Monday, September 4, 2000
Oak Creek The Oak Creek Board of Trustees meets tonight to discuss how to go about picking a town manager.
The town has invited the regional field manager of the Colorado Department of Local Affairs, Cathy Shipley, and Hayden Town Manager Rob Straebel to talk to the board and the public about the town manager position.
"A lot of the meeting is going to be about how we will go about doing this," Mayor Deb VanGundy said.
Trustees also instructed acting treasurer Nancy Stahoviak to collect job descriptions and salaries of town managers from around the state for the board to review. From that information, the trustees will attempt to create their own job description for an Oak Creek town manager, which will include the responsibilities of the treasurer.
The public meeting to discuss the town manager proposal will begin at 7 o'clock tonight at the Oak Creek Town Hall.

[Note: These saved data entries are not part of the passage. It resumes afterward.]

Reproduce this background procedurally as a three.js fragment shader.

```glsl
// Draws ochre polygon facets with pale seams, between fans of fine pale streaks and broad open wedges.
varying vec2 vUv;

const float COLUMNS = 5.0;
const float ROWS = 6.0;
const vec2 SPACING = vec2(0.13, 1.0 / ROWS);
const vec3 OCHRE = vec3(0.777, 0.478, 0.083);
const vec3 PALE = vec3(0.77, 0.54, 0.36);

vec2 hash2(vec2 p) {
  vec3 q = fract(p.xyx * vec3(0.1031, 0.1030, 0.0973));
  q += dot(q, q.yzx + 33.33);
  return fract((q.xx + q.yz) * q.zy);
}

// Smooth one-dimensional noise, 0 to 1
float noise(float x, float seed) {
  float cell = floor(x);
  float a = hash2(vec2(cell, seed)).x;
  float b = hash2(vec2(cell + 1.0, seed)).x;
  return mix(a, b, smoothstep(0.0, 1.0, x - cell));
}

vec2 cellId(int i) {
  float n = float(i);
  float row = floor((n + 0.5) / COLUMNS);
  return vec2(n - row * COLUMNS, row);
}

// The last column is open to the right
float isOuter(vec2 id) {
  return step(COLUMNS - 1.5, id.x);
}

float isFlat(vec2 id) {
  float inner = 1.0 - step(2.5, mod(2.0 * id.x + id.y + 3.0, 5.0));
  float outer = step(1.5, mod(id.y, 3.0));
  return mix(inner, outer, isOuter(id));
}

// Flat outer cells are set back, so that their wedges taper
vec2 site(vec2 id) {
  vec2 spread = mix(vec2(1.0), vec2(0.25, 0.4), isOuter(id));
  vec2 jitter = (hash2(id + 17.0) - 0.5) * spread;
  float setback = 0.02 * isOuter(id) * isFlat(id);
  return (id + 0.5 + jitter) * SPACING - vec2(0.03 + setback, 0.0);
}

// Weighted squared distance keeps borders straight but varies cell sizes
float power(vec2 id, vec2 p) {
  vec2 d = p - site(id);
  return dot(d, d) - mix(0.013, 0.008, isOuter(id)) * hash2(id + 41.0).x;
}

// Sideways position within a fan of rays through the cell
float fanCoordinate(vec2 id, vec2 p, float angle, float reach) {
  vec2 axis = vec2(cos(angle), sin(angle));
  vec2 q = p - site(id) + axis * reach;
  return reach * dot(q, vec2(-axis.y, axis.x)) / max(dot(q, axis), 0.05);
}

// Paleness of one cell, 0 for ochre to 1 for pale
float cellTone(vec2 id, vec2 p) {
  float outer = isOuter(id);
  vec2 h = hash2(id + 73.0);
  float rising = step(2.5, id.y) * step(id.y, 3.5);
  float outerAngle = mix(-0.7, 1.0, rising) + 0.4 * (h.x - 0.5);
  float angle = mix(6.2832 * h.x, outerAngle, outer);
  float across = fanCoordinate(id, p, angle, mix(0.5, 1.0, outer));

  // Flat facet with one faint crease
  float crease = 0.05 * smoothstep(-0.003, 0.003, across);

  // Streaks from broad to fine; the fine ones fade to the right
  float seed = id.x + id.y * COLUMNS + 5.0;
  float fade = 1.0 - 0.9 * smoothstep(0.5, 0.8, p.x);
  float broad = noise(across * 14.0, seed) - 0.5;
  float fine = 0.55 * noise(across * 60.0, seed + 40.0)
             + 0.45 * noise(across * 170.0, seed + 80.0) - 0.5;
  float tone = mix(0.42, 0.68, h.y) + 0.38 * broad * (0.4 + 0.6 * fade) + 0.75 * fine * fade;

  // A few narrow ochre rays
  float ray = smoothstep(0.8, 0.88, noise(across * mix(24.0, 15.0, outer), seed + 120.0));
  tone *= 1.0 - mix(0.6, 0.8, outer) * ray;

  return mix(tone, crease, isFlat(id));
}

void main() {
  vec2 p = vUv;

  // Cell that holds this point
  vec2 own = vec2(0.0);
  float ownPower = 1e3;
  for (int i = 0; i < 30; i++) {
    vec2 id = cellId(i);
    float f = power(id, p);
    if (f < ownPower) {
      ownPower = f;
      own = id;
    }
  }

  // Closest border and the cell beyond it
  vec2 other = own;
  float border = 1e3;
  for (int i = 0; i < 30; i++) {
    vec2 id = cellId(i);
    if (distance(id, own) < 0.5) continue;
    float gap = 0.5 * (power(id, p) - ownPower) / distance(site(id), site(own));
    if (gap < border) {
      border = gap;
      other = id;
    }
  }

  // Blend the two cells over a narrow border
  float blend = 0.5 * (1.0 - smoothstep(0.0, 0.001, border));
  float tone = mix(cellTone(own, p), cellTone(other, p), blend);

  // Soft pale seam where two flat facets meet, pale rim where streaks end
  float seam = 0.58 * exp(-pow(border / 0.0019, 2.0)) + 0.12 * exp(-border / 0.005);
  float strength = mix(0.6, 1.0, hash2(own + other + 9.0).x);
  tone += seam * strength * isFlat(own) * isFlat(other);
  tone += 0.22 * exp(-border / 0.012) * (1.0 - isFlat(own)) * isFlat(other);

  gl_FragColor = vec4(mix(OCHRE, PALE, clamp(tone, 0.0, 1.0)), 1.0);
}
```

Towns making the move to create the position usually need someone to oversee finances and administrative duties in all departments, Shipley said.
"Without a person over that, it's difficult," she said.
Though she wasn't completely familiar with Oak Creek's specific challenges, Shipley said money usually is the biggest hurdle that towns face when creating a town manager position.
"How you pay for it is an issue you're going to have to grapple with," she said.
Of the job descriptions and salaries collected, Hayden and Kremmling's are probably the most comparable since they're similar in size to Oak Creek, Stahoviak said.
In Hayden, compensation for the town manager position starts at $41,500 and tops out at $48,000. The Kremmling position starts at $40,000 and goes to $60,000.
Oak Creek trustees had thrown around the figure of $50,000 when they first began discussing salaries, but that was just a figure to start with.
County Commissioner Dan Ellison was Hayden's manager from 1984 to 1994. Though he was part time and was paid around $20,000 a year, the benefit of having him find available grant money to cover the cost of town projects and have the time to go after them paid for the position, he said.
"I paid for may salary 10 times over with the grants that I got," Ellison said.
Fellow County Commissioner Stahoviak agreed, and said that Oak Creek would have the benefit of getting grants that it otherwise couldn't go after because the town employees simply don't have the time.